For five winter seasons and running, Bay Area residents have observed Spare the Air, curbing their wood- burning activities on select days to promote cleaner air.
Has it worked? The Bay Area Air Quality Management District reviewed pollution levels from the last few years and concluded that Spare the Air, along with other factors, has pushed particulate matter levels (known simply as ‘PM’) lower each year for the last several.
“What we’ve seen over time is a decrease in the peak levels of PM concentration in the winter time,” said Eric Stevenson, the group’s director of technical services, “and what we believe that’s caused by is the decrease in smoke that’s emitted from individuals’ fireplaces.” A closer look at the numbers reveals that average peak PM levels have indeed dropped the last few years, based on testing sites located throughout the Bay Area.
Some areas, like Livermore, Concord, Redwood City, Vallejo, Santa Rosa and Gilroy, demonstrated fairly significant drops. More urban cities like San Francisco, Oakland and San Jose either saw small reductions or in Oakland’s case, a slight increase. For fuller context, however, it’s interesting to note that PM levels fell precipitously when measured over a broader time horizon.
The biggest drop occurred from 2000 to 2003, when total PM in the Bay Area shrank by 32 percent.

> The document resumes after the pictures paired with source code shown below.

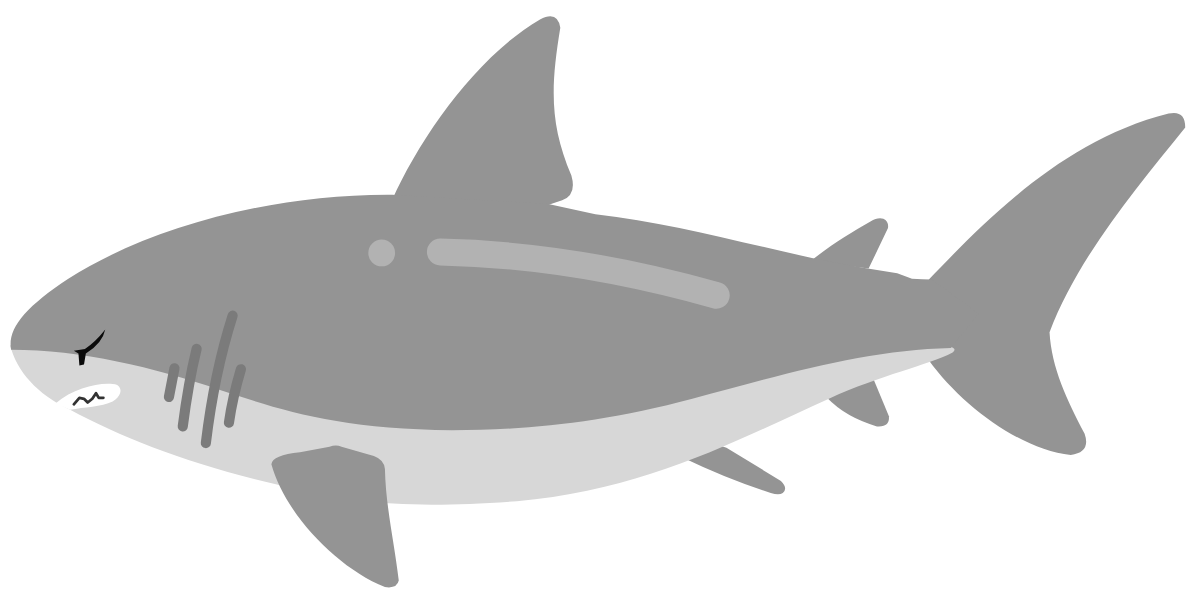
<!DOCTYPE html>
<html lang="en">
<head>
<meta charset="utf-8">
<title>Grey shark</title>
<style>
:root {
  --water: #ffffff;
  --skin: #949494;
  --belly: #d7d7d7;
  --shine: #b2b2b2;
  --gill: #7b7b7b;
  --ink: #0b0b0b;
  --mouth-line: #333333;
}
html, body { margin: 0; padding: 0; overflow: hidden; background: var(--water); }
.shark { display: block; width: 1200px; height: 600px; }
.skin { fill: var(--skin); }
.belly { fill: var(--belly); }
.shine { fill: none; stroke: var(--shine); stroke-width: 29; stroke-linecap: round; }
.gills { fill: none; stroke: var(--gill); stroke-width: 11; stroke-linecap: round; }
.mouth { fill: var(--water); }
.mouth-line { fill: none; stroke: var(--mouth-line); stroke-width: 3; stroke-linecap: round; stroke-linejoin: round; }
.eye { fill: var(--ink); }
</style>
</head>
<body>
<svg class="shark" viewBox="0 0 1300 650" role="img" aria-label="Grey shark swimming to the left">
  <g class="skin">
    <path id="pelvic-fin" d="M740 496L778 482L787 485L846 521Q854 529 848 534Q844 537 835 534Q790 520 740 496Z"/>
    <path id="anal-fin" d="M896 431L946 410L963 451Q964 463 950 462Q916 452 896 431Z"/>
    <path id="tail-fin" d="M980 304L1006 303C1065 242 1150 152 1266 123Q1284 119 1284 138C1230 205 1167 280 1137 360C1139 398 1156 434 1175 470Q1182 490 1160 493C1106 487 1042 440 1006 390L960 370Z"/>
    <path id="dorsal-fin" d="M425 216C455 150 515 62 585 21Q604 11 607 30C596 96 596 136 619 190Q625 211 609 217L588 224Z"/>
    <path id="rear-dorsal-fin" d="M878 283C902 264 922 252 943 240Q951 235 957 237Q963 240 962 247L941 291Z"/>
  </g>
  <path id="underside" class="belly" d="M11 374L1030 376Q1037 378 1032 382C1005 396 955 406 898 432C800 476 700 531 560 543C460 550 390 549 300 525C205 503 134 475 76 444C40 427 18 402 11 374Z"/>
  <path id="back" class="skin" d="M12 379C8 356 27 333 74 302C160 247 293 210 425 211L594 221L645 232C724 241 800 262 882 280L935 290L972 296L988 302L1010 303L1060 340L1030 377C940 379 850 405 750 432C650 459 565 466 490 466C366 465 304 444 240 423C166 398 88 379 12 379Z"/>
  <path id="pectoral-fin" class="skin" d="M294 503Q295 493 325 490L357 484Q364 481 370 484L405 494Q416 498 417 508C418 550 427 586 432 629Q430 638 417 636C365 615 309 557 294 503Z"/>
  <g class="shine">
    <path d="M413.500 274h.01"/>
    <path d="M477 273C570 275 670 290 776 320"/>
  </g>
  <g class="gills">
    <path d="M189 399L183 430"/>
    <path d="M213 378Q204 415 198 462"/>
    <path d="M252 342C238 386 229 430 223 480"/>
    <path d="M261 400Q252 430 248 458"/>
  </g>
  <g id="face">
    <path class="eye" d="M80 380L92 378Q103 371 114 357Q111 372 93 383L91 395L86 396L85 383Z"/>
    <path class="mouth" d="M60 437C82 419 112 413 127 417C134 422 130 430 122 435C110 441 91 441 76 444Z"/>
    <path class="mouth-line" d="M80 438L86 431L91 432L95 436L100 432L104 426L107 431L112 431"/>
  </g>
</svg>
</body>
</html>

Since that point in time, it’s fallen another 22 percent. “It’s really difficult to make definitive types of statements when there are a tremendous number of variables [involved],” added Stevenson, who said that the timing and frequency of storms, for example, can greatly skew the numbers in one direction or another. Nonetheless, he said after accounting for changes in weather, the Bay Area Air Quality Management District is “pretty confident that the program has had a very large effect on getting us under national standards” for PM levels.
During the 2012-2013 season, there were a total of 10 Spare the Air days observed. We asked Berkeley professor and environmental engineer Robert Harley if a modestly-used program like Spare the Air could really sway pollution levels over a period of several years. Harley said he hadn’t looked at the data specifically, but believes “in the short-term, the best thing you can do is to ask people not to burn wood on those problematic nights,” calling the Spare the Air program well-targeted.
The longer-term effects, however, aren’t as clear. “It’s still helpful, but it has much less leverage on the annual average of particulate matter (PM), and it’s much more focused on the high winter episodes,” Harley said.
The professor has been conducting field research on gasoline and diesel emissions since the mid-1990s, and believes that higher fuel standards, better technology in the motor industry and more state controls over industrial practices has had a more obvious impact on pollution levels in the long-term.
“I can tell you for sure that the gasoline and diesel engine sources are going down over time,” Harley said.
Car and truck emissions, according to the BAAQMD’s own research, contribute about 32 percent of winter time pollutants. Wood-burning, by contrast, is around 28 percent, the single largest source. “If you look over a long time scale, over 10 or 20 years, there’s been a steady march downward,” Harley said.
“And that’s in a good direction, right? That’s progress in improving air quality.”